In a large mixing bowl, whisk together flour, cornmeal, brown sugar, baking powder, and salt.

Two image collage of dry ingredients in a bowl before and after being mixed
Serious Eats / Karina Matalon

Add melted butter and vanilla, if using, along with 2 1/2 cups (590ml) water. Mix with a clean hand until a firm yet elastic dough ball is formed that is neither wet nor sticky; add additional water, 1 tablespoon (15ml) at a time, if needed. Wrap dough ball in plastic wrap and let rest for 10 minutes.

Four image collage of adding vanilla, egg, water and forming into a dough
Serious Eats / Amanda Suarez

Transfer dough to a work surface and divide into eighteen 4-ounce pieces for large festival or twenty-four 3-ounce pieces for smaller festival.

Dough formed into 18 balls
Serious Eats / Karina Matalon

Lightly flour works surface and hands.
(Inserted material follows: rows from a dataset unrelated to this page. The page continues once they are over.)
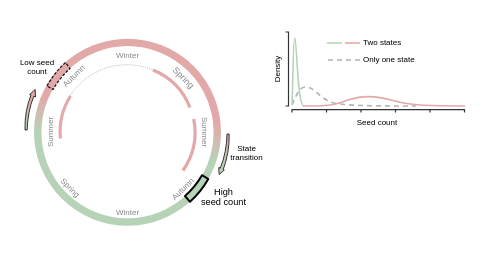
<!DOCTYPE html>
<html lang="en">
<head>
<meta charset="utf-8">
<title>Seed count states through the seasons</title>
<style>
:root {
  --low: #e3a9a9;
  --high: #b7d3b7;
  --single: #b3b3b3;
  --season: #858585;
  --ink: #000;
  --axis: #333;
}
* { box-sizing: border-box; margin: 0; }
body { width: 484px; height: 264px; overflow: hidden; background: #fff; }
.figure {
  position: relative;
  width: 484px;
  height: 264px;
  overflow: hidden;
  font: 8px/9px "Liberation Sans", Arial, sans-serif;
  color: var(--ink);
}
.drawing { position: absolute; inset: 0; display: block; }
.label {
  position: absolute;
  left: var(--x);
  top: var(--y);
  transform: translate(-50%, -50%) rotate(var(--turn, 0deg));
  white-space: nowrap;
  text-align: center;
}
.season { color: var(--season); }
.large { font-size: 9.2px; line-height: 10px; }
.legend {
  position: absolute;
  left: 327px;
  top: 34px;
  display: grid;
  grid-template-columns: 33px auto;
  column-gap: 3px;
  row-gap: 0;
  grid-auto-rows: 17px;
  align-items: center;
  white-space: nowrap;
}
.legend svg { display: block; }
.low { stroke: var(--low); }
.high { stroke: var(--high); }
.single { stroke: var(--single); stroke-dasharray: 5 4; }
.axis { stroke: var(--axis); stroke-width: 1.2; }
.curve { stroke-width: 1.6; }
</style>
</head>
<body>
<main class="figure">
  <svg class="drawing" width="484" height="264" viewBox="0 0 484 264" fill="none" aria-hidden="true">
    <defs>
      <linearGradient id="state-ring" gradientUnits="userSpaceOnUse" x1="131" y1="110" x2="125" y2="147">
        <stop offset="0" stop-color="#e3a9a9"/>
        <stop offset="1" stop-color="#b7d3b7"/>
      </linearGradient>
      <linearGradient id="to-low" x1="0" y1="1" x2="0" y2="0">
        <stop offset="0.1" stop-color="#b7d3b7"/>
        <stop offset="0.8" stop-color="#e3a9a9"/>
      </linearGradient>
      <linearGradient id="to-high" x1="0" y1="0" x2="0" y2="1">
        <stop offset="0.1" stop-color="#e3a9a9"/>
        <stop offset="0.8" stop-color="#b7d3b7"/>
      </linearGradient>
    </defs>

    <g id="cycle">
      <circle cx="127.5" cy="132.2" r="89.8" stroke="url(#state-ring)" stroke-width="7.4"/>
      <path id="winter-gap" d="M70 96A67.5 67.5 0 0 1 153 70" stroke="#aaa" stroke-width="0.8" stroke-dasharray="1 1"/>
      <g id="growing-seasons" class="low" stroke-width="3.2">
        <path d="M60.4 138.500A67.500 67.500 0 0 1 70.500 96"/>
        <path d="M153 70A67.500 67.500 0 0 1 190 107.500"/>
        <path d="M193.700 119A67.500 67.500 0 0 1 183 170.500"/>
      </g>
      <path id="low-seed-marker" d="M47 86A93.500 93.500 0 0 1 65.500 62.500L70 68.500A86 86 0 0 0 53 89.500Z" stroke="#111" stroke-width="1.2" stroke-dasharray="3 1.500"/>
      <path id="high-seed-marker" d="M208.300 179A93.500 93.500 0 0 1 190 201.800L185 196A86 86 0 0 0 202 175.200Z" stroke="#000" stroke-width="2" stroke-linejoin="round"/>
      <g id="transitions" stroke="#222" stroke-width="0.9" stroke-linejoin="round">
        <path d="M25 130Q24.500 111 31 95L29.600 94.500L35.200 89.500L35.500 97L33.800 96.200Q27.500 112 27.200 130Z" fill="url(#to-low)"/>
        <path d="M229.200 134Q229.500 153 223.200 169.500L224.300 170L219.200 174.500L218.700 167.500L220.300 168.200Q226.700 152 227 134Z" fill="url(#to-high)"/>
      </g>
    </g>

    <g id="density-chart">
      <path class="single curve" d="M292 105C297 93 300 87 306 87C315 87 319 99 334 103C348 106 380 106 416 106"/>
      <path class="low curve" d="M303 106C330 106.500 338 104 348 100C364 95 376 96 391 100C411 106 430 105.800 465 106"/>
      <path class="high curve" d="M292 105C293 84 293 38 294.700 38C297 38 297 106 304 106"/>
      <path class="axis" d="M285.500 32H288.500V106H285.500"/>
      <path class="axis" d="M292 112.500V109.600H464.500V112.500M326.500 109.600V112.500M361 109.600V112.500M395.500 109.600V112.500M430 109.600V112.500"/>
    </g>
  </svg>

  <span class="label season" style="--x:127.500px;--y:55px">Winter</span>
  <span class="label season" style="--x:182.500px;--y:78px;--turn:45deg;font-size:9px">Spring</span>
  <span class="label season" style="--x:204px;--y:132px;--turn:90deg">Summer</span>
  <span class="label season" style="--x:183px;--y:188.500px;--turn:-45deg">Autumn</span>
  <span class="label season" style="--x:127.500px;--y:212px">Winter</span>
  <span class="label season" style="--x:69.500px;--y:188px;--turn:45deg">Spring</span>
  <span class="label season" style="--x:50px;--y:132px;--turn:-90deg">Summer</span>
  <span class="label season" style="--x:74px;--y:76px;--turn:-45deg">Autumn</span>

  <span class="label" style="--x:37px;--y:67px">Low seed<br>count</span>
  <span class="label" style="--x:246.500px;--y:153px">State<br>transition</span>
  <span class="label large" style="--x:223.500px;--y:197px">High<br>seed count</span>

  <span class="label" style="--x:276.500px;--y:69px;--turn:-90deg">Density</span>
  <span class="label" style="--x:377px;--y:122px">Seed count</span>

  <div class="legend">
    <svg width="33" height="4" viewBox="0 0 33 4" aria-hidden="true">
      <line class="high curve" x1="0" y1="2" x2="15" y2="2"/>
      <line class="low curve" x1="18" y1="2" x2="33" y2="2"/>
    </svg>
    <span>Two states</span>
    <svg width="33" height="4" viewBox="0 0 33 4" aria-hidden="true">
      <line class="single" stroke-width="1.4" x1="1" y1="2" x2="33" y2="2"/>
    </svg>
    <span>Only one state</span>
  </div>
</main>
</body>
</html>
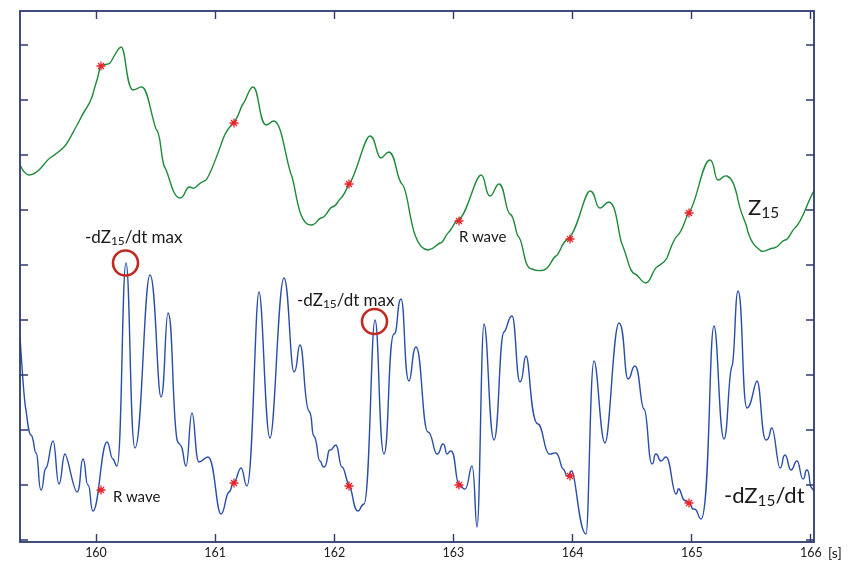
<!DOCTYPE html>
<html lang="en">
<head>
<meta charset="utf-8">
<title>Impedance signal and its derivative</title>
<style>
:root {
  --paper: #ffffff;
  --ink: #1c1a1b;
  --frame: #2f3a6e;
  --impedance: #1f8a3b;
  --derivative: #2a4ea6;
  --r-wave: #e8232a;
  --peak: #c02a20;
}
* { box-sizing: border-box; }
html, body { margin: 0; overflow: hidden; }
.chart {
  position: relative;
  width: 849px;
  height: 571px;
  overflow: hidden;
  background: var(--paper);
  color: var(--ink);
  font-family: Lato, "Open Sans", sans-serif;
  line-height: 1;
}
.plot { position: absolute; inset: 0; display: block; fill: none; }
.frame { stroke: var(--frame); stroke-width: 1.8; }
.ticks { stroke: var(--frame); stroke-width: 1.4; }
.curve { stroke-width: 1.4; stroke-linejoin: round; }
.curve-impedance { stroke: var(--impedance); }
.curve-derivative { stroke: var(--derivative); }
.r-waves { stroke: var(--r-wave); stroke-width: 1.3; }
.peaks { stroke: var(--peak); stroke-width: 2.6; }
.label { position: absolute; margin: 0; white-space: nowrap; }
.label sub { font-size: .7em; line-height: 0; vertical-align: -.2em; }
.label-peak { font-size: 17px; }
.label-wave { font-size: 15px; }
.label-signal { font-size: 22px; }
.peak-first { left: 85px; top: 228px; }
.peak-second { left: 297px; top: 291px; }
.wave-lower { left: 113px; top: 489px; }
.wave-upper { left: 459px; top: 229px; }
.signal-impedance { left: 748px; top: 196px; }
.signal-derivative { left: 724px; top: 484px; }
.time-axis {
  position: absolute;
  left: 82px;
  top: 547px;
  width: 743px;
  margin: 0;
  padding: 0;
  display: flex;
  justify-content: space-between;
  list-style: none;
  font-size: 12.5px;
}
.time-axis li { width: 28px; text-align: center; }
.time-unit { left: 828px; top: 546px; font-size: 14px; }
</style>
</head>
<body>
<main class="chart">
  <svg class="plot" width="849" height="571" viewBox="0 0 849 571" role="img" aria-label="Impedance curve above its negative derivative, from 159.4 to 166 seconds">
    <defs>
      <path id="r-mark" d="M-4.5 0H4.5M0-4.5V4.5M-3-3L3 3M-3 3L3-3"/>
      <path id="time-tick" d="M0 11v8M0 534v8"/>
      <path id="level-tick" d="M20 0h8M806 0h8"/>
      <clipPath id="plot-area"><rect x="20" y="11" width="794" height="531"/></clipPath>
    </defs>

    <g clip-path="url(#plot-area)">
      <path class="curve curve-impedance" d="M20 165
        S25 175 29 175 S37 172 40 169 S47 160 50 158 S60 151 64 147 S73 132 76 127 S82 115 84 112
        S91 100 92 97 S95 86 97 80 S99 68 101 66 S108 65 110 63 S118 47 121 47
        C126 47 126 89 133 90 C138 90 139 86 142 87 C148 88 150 112 156 129
        C161 133 160 151 164 166 C169 172 172 198 180 198 C185 198 185 188 189 187
        C193 187 192 190 196 187 C201 181 203 182 206 180 C211 174 219 150 223 139
        C226 131 230 126 234 122 C239 117 240 108 243 104 C247 99 249 87 253 87
        C259 87 259 124 266 125 C270 125 270 121 274 121 C282 122 285 157 291 174
        C296 184 297 225 311 225 C317 225 317 219 321 218 C326 218 328 209 332 207
        C337 206 337 202 340 199 C344 196 347 188 349 184 C357 175 364 136 370 136
        C376 136 376 158 381 158 C384 158 385 152 389 152 C396 153 396 179 402 184
        C410 190 409 249 428 250 C435 249 437 244 440 243 C444 243 445 235 448 233
        C453 229 454 221 459 219 C467 216 475 175 481 175 C486 175 485 196 490 196
        C494 196 495 184 499 184 C505 184 505 212 510 214 C515 216 515 232 518 236
        C524 240 523 269 532 269 C536 271 540 271 544 270 C550 268 552 258 556 256
        C560 255 561 242 568 239 C578 232 584 191 590 191 C596 191 595 208 600 208
        C604 208 605 202 609 202 C617 203 618 235 622 244 C628 258 629 272 635 274
        C639 275 641 283 646 283 C651 283 652 270 657 267 C660 264 664 264 667 258
        C671 248 673 239 678 235 C683 230 685 219 689 212 C697 204 702 160 710 160
        C715 160 714 180 718 180 C722 180 722 175 727 176 C732 178 734 184 737 195
        C741 218 745 217 748 232 C753 247 757 247 761 251 C766 253 768 248 774 248
        C781 246 780 241 785 240 C789 240 791 231 795 228 C803 221 807 202 814 191"/>

      <path class="curve curve-derivative" d="M20 337
        C22 366 24 403 26 410 C28 426 29 435 31 435 C34 436 34 453 36 453
        C39 454 38 490 41 490 S43 469 46 468 S50 441 53 441 S56 484 59 484 S62 454 65 454
        S73 492 77 492 S80 459 83 459 S85 485 88 485 S90 511 93 511 C99 511 101 442 107 442
        C110 442 110 459 113 459 C115 460 115 466 117 466 C122 466 122 263 126 263
        C130 263 130 448 135 448 C142 448 144 275 150 275 S157 397 161 397 S165 313 168 313
        C173 313 172 410 177 440 C179 446 180 442 182 448 C184 455 184 466 186 466
        C189 466 189 413 192 413 C195 413 195 462 199 462 C203 462 204 457 208 457
        C215 457 216 514 221 514 C225 514 225 494 229 492 C232 491 231 483 234 482
        C237 482 238 468 241 468 C244 468 244 486 247 486 C253 486 255 292 259 292
        C263 292 265 438 270 438 C275 438 278 278 284 278 C289 278 290 372 294 372
        S297 345 300 345 C304 345 304 408 309 411 C313 414 311 435 314 436
        C318 440 317 461 320 461 C322 461 321 467 324 467 C328 467 327 449 330 450
        C333 451 333 445 336 445 C339 446 339 467 342 467 C345 467 346 482 349 485
        C353 489 353 511 358 511 C361 511 360 505 364 504 C370 503 371 320 375 320
        C379 320 379 454 384 454 C389 454 388 334 394 334 C398 335 397 299 401 299
        C405 299 404 381 409 381 C412 381 412 347 416 347 C422 347 422 432 428 432
        C433 432 433 454 437 454 S440 444 443 444 S445 454 447 454 S448 451 451 451
        C456 451 455 483 459 484 C463 485 462 490 465 489 C469 489 469 466 472 466
        C475 466 475 527 477 527 C480 527 481 324 484 324 C488 324 489 440 494 440
        C499 440 499 333 504 332 C507 331 508 316 512 316 C516 316 516 382 520 382
        S523 356 526 356 C530 356 530 424 538 424 C543 424 544 453 549 454
        C552 455 553 452 556 453 C560 454 560 467 563 469 C566 470 565 477 568 476
        C570 476 570 470 572 471 C576 474 579 534 586 534 C589 534 590 361 594 361
        C598 361 600 443 605 443 C610 443 613 323 619 323 C625 323 624 379 628 379
        S631 366 635 366 C640 366 640 408 644 409 C648 410 648 464 652 464
        C655 464 653 454 656 454 C659 454 658 461 661 461 C664 461 663 457 666 457
        C671 457 672 494 676 494 C678 494 677 488 679 489 C681 490 682 499 684 500
        C687 501 687 503 689 503 C692 504 691 510 694 509 C698 508 698 519 701 519
        C710 519 709 326 714 326 C718 326 719 439 724 439 C728 439 728 373 732 366
        C735 360 735 291 738 291 C743 291 742 408 747 408 S754 381 757 381
        C761 381 761 440 766 440 S769 428 772 428 S777 468 780 468 S782 455 785 455
        S788 470 791 470 S794 461 797 461 S800 479 803 479 S804 470 807 470
        S809 485 811 487 S813 490 814 491"/>
    </g>

    <rect class="frame" x="20" y="11" width="794" height="531"/>
    <g class="ticks">
      <use href="#time-tick" x="96.5"/><use href="#time-tick" x="215.5"/><use href="#time-tick" x="334.5"/>
      <use href="#time-tick" x="453.5"/><use href="#time-tick" x="572.5"/><use href="#time-tick" x="691.5"/>
      <use href="#time-tick" x="810.5"/>
      <use href="#level-tick" y="45"/><use href="#level-tick" y="100"/><use href="#level-tick" y="155"/>
      <use href="#level-tick" y="210"/><use href="#level-tick" y="265"/><use href="#level-tick" y="320"/>
      <use href="#level-tick" y="375"/><use href="#level-tick" y="430"/><use href="#level-tick" y="485"/>
      <use href="#level-tick" y="540"/>
    </g>

    <g class="r-waves">
      <use href="#r-mark" x="101" y="66"/><use href="#r-mark" x="234" y="123"/>
      <use href="#r-mark" x="349" y="184"/><use href="#r-mark" x="459" y="221"/>
      <use href="#r-mark" x="570" y="239"/><use href="#r-mark" x="689" y="213"/>
      <use href="#r-mark" x="101" y="490"/><use href="#r-mark" x="234" y="483"/>
      <use href="#r-mark" x="349" y="486"/><use href="#r-mark" x="459" y="485"/>
      <use href="#r-mark" x="570" y="476"/><use href="#r-mark" x="689" y="503"/>
    </g>
    <g class="peaks">
      <circle cx="125.5" cy="263" r="12.5"/>
      <circle cx="374.5" cy="321.5" r="12.5"/>
    </g>
  </svg>

  <p class="label label-peak peak-first">-dZ<sub>15</sub>/dt max</p>
  <p class="label label-peak peak-second">-dZ<sub>15</sub>/dt max</p>
  <p class="label label-wave wave-upper">R wave</p>
  <p class="label label-wave wave-lower">R wave</p>
  <p class="label label-signal signal-impedance">Z<sub>15</sub></p>
  <p class="label label-signal signal-derivative">-dZ<sub>15</sub>/dt</p>

  <ol class="time-axis">
    <li>160</li><li>161</li><li>162</li><li>163</li><li>164</li><li>165</li><li>166</li>
  </ol>
  <p class="label time-unit">[s]</p>
</main>
</body>
</html>
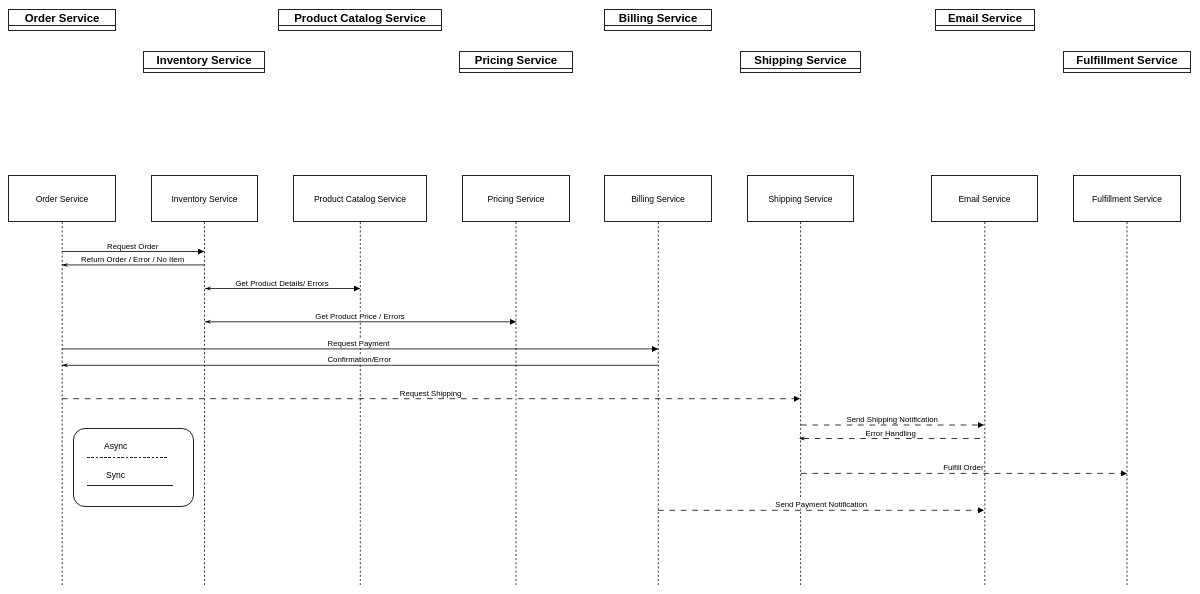
<!DOCTYPE html>
<html lang="en">
<head>
<meta charset="utf-8">
<title>Order processing sequence diagram</title>
<style>
:root { --ink: #000; --stroke: #222; --paper: #fff; }
* { box-sizing: border-box; margin: 0; padding: 0; }
html, body { width: 1200px; height: 594px; overflow: hidden; background: var(--paper); }
.diagram { position: relative; width: 1200px; height: 594px; overflow: hidden; color: var(--ink); font-family: "Liberation Sans", Arial, sans-serif; }
.service, .participant, .legend { position: absolute; left: var(--x); width: var(--w); border: 1px solid var(--stroke); background: var(--paper); }
.service { top: 8.5px; height: 22px; }
.service.lower { top: 51px; }
.service h2 { height: 16.5px; border-bottom: 1px solid var(--stroke); font-size: 11.4px; line-height: 16px; text-align: center; white-space: nowrap; }
.participant { top: 175px; height: 47px; display: flex; align-items: center; justify-content: center; font-size: 8.55px; white-space: nowrap; }
.connectors { position: absolute; left: 0; top: 0; }
.lifelines, .messages { fill: none; stroke: var(--stroke); stroke-width: 0.9; }
.lifelines { stroke-dasharray: 2.1 2.1; }
.async { stroke-dasharray: 5.7 5.7; }
.to { marker-end: url(#arrow); }
.back { marker-end: url(#reply); }
.both { marker-start: url(#reply); marker-end: url(#arrow); }
.label { position: absolute; left: var(--x); top: var(--y); transform: translate(-50%, -50%); height: 9px; background: var(--paper); font-size: 7.8px; line-height: 9px; white-space: nowrap; }
.legend { top: 428px; height: 79px; border-radius: 12px; padding: 12px 0 0 13px; font-size: 8.55px; line-height: 10px; }
.legend p { height: 28.5px; padding-left: 17px; position: relative; }
.legend p + p { padding-left: 19px; }
.legend p::after { content: ""; position: absolute; left: 0; top: 15.5px; width: 86px; border-top: 1px solid var(--stroke); }
.legend .key-async::after { width: 80px; border: 0; height: 1px; background: repeating-linear-gradient(90deg, var(--stroke) 0 2.6px, transparent 2.6px 4.3px); }
</style>
</head>
<body>
<main class="diagram">
  <section aria-label="Services">
    <div class="service" style="--x:8px;--w:108px"><h2>Order Service</h2></div>
    <div class="service lower" style="--x:143px;--w:122px"><h2>Inventory Service</h2></div>
    <div class="service" style="--x:278px;--w:164px"><h2>Product Catalog Service</h2></div>
    <div class="service lower" style="--x:459px;--w:114px"><h2>Pricing Service</h2></div>
    <div class="service" style="--x:604px;--w:108px"><h2>Billing Service</h2></div>
    <div class="service lower" style="--x:740px;--w:121px"><h2>Shipping Service</h2></div>
    <div class="service" style="--x:935px;--w:100px"><h2>Email Service</h2></div>
    <div class="service lower" style="--x:1063px;--w:128px"><h2>Fulfillment Service</h2></div>
  </section>

  <svg class="connectors" width="1200" height="594" viewBox="0 0 1200 594" aria-hidden="true">
    <defs>
      <marker id="arrow" markerUnits="userSpaceOnUse" markerWidth="7" markerHeight="6" refX="6" refY="3" orient="auto">
        <path d="M0 0L6 3L0 6Z"/>
      </marker>
      <marker id="reply" markerUnits="userSpaceOnUse" markerWidth="7" markerHeight="6" refX="6" refY="3" orient="auto-start-reverse">
        <path d="M0 1L6 3L0 5L2 3Z"/>
      </marker>
    </defs>
    <g class="lifelines">
      <path d="M62.2 222V585M204.5 222V585M360.3 222V585M516 222V585M658.3 222V585M800.6 222V585M984.8 222V585M1127 222V585"/>
    </g>
    <g class="messages">
      <path class="to" d="M62 251.5H204"/>
      <path class="back" d="M204 264.9H62"/>
      <path class="both" d="M205 288.5H360"/>
      <path class="both" d="M205 321.8H516"/>
      <path class="to" d="M62 348.9H658"/>
      <path class="back" d="M658 365.3H62"/>
      <path class="to async" d="M62 398.7H800"/>
      <path class="to async" d="M801 425H984"/>
      <path class="back async" d="M980 438.5H799"/>
      <path class="to async" d="M801 473.4H1127"/>
      <path class="to async" d="M658 510.3H984"/>
    </g>
  </svg>

  <section aria-label="Participants">
    <div class="participant" style="--x:8px;--w:108px">Order Service</div>
    <div class="participant" style="--x:151px;--w:107px">Inventory Service</div>
    <div class="participant" style="--x:293px;--w:134px">Product Catalog Service</div>
    <div class="participant" style="--x:462px;--w:108px">Pricing Service</div>
    <div class="participant" style="--x:604px;--w:108px">Billing Service</div>
    <div class="participant" style="--x:747px;--w:107px">Shipping Service</div>
    <div class="participant" style="--x:931px;--w:107px">Email Service</div>
    <div class="participant" style="--x:1073px;--w:108px">Fulfillment Service</div>
  </section>

  <section aria-label="Messages">
    <span class="label" style="--x:132.7px;--y:245.5px">Request Order</span>
    <span class="label" style="--x:132.6px;--y:258.5px">Return Order / Error / No Item</span>
    <span class="label" style="--x:282px;--y:282.5px">Get Product Details/ Errors</span>
    <span class="label" style="--x:360px;--y:315.5px">Get Product Price / Errors</span>
    <span class="label" style="--x:358.5px;--y:342.5px">Request Payment</span>
    <span class="label" style="--x:359.3px;--y:358.5px">Confirmation/Error</span>
    <span class="label" style="--x:430.6px;--y:392.5px">Request Shipping</span>
    <span class="label" style="--x:892.2px;--y:418.5px">Send Shipping Notification</span>
    <span class="label" style="--x:890.6px;--y:432.5px">Error Handling</span>
    <span class="label" style="--x:963.4px;--y:466.5px">Fulfill Order</span>
    <span class="label" style="--x:821.2px;--y:503.5px">Send Payment Notification</span>
  </section>

  <aside class="legend" style="--x:73px;--w:121px" aria-label="Line styles">
    <p class="key-async">Async</p>
    <p>Sync</p>
  </aside>
</main>
</body>
</html>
Working with one dough piece at a time, roll each dough piece into the shape of a long, fat cigar (about 6 to 8 inches long), dusting surfaces and hands with flour as needed.

Dough rolled into a log
Serious Eats / Karina Matalon

Set an oven to keep warm or its lowest setting. In a large Dutch oven or flat-bottomed wok, heat oil over medium-high heat until it registers 350°F (175°C) on an instant-read thermometer. Working in batches of about 3 at a time to avoid crowding oil, fry dough cigars until golden on first side, about 2 minutes. Turn festival and fry until second side is golden, about 2 minutes longer.

Side angle view of adding dough to oil
Serious Eats / Karina Matalon

Transfer to a paper-towel-lined platter; transfer platter to oven to keep festival warm. Repeat with remaining dough cigars. Serve festival with jerk pork, pan chicken, fried fish, and other savory dishes.

Overhead view of festivals served with jerk chicken
Serious Eats / Karina Matalon

Special Equipment

Large Dutch oven or flat-bottomed wok

Make-Ahead and Storage

The dough can be refrigerated wrapped in plastic wrap after Step 2 for up to 24 hours.